--- WHAT THIS TASK INVOLVES ---
Extract each line of the records below that contains the word "left".

Saved data entries:
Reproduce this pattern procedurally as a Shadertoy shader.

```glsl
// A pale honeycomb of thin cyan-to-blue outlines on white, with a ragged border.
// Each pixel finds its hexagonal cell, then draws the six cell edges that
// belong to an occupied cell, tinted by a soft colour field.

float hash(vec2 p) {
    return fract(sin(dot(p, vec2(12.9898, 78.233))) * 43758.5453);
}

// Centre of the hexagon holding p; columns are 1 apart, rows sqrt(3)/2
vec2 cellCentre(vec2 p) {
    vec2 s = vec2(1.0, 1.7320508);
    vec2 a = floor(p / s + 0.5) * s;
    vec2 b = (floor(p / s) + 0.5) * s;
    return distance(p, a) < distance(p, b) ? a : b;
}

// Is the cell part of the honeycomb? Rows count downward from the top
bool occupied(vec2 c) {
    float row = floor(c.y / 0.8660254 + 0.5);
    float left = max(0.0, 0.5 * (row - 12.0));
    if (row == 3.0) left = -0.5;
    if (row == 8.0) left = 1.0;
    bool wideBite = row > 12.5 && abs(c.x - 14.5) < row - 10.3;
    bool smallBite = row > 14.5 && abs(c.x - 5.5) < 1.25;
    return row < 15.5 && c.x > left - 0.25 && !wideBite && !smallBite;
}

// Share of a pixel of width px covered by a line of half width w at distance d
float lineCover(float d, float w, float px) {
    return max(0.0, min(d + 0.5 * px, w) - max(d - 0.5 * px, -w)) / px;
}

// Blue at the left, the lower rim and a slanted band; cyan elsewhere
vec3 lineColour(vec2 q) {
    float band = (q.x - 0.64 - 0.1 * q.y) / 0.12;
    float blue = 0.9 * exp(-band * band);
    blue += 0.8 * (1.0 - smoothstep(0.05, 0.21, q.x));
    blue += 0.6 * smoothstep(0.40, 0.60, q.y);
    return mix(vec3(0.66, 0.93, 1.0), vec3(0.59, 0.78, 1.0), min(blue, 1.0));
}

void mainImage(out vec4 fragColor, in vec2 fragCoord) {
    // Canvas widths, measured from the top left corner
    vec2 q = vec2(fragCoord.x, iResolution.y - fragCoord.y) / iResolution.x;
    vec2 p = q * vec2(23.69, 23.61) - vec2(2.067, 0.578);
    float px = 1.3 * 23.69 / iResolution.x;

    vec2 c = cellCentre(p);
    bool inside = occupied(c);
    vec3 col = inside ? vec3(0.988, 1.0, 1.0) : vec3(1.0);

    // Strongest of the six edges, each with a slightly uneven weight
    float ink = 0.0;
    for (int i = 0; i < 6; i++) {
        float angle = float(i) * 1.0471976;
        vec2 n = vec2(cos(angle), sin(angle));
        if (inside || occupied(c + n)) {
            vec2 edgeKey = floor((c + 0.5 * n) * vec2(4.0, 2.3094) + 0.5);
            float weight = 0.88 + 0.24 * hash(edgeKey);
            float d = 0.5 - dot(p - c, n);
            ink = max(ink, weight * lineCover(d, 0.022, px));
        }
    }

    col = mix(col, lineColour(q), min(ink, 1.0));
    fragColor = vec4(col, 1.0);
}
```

--- TASK RESPONSE ---
    float left = max(0.0, 0.5 * (row - 12.0));
    if (row == 3.0) left = -0.5;
    if (row == 8.0) left = 1.0;
    return row < 15.5 && c.x > left - 0.25 && !wideBite && !smallBite;
// Blue at the left, the lower rim and a slanted band; cyan elsewhere
    // Canvas widths, measured from the top left corner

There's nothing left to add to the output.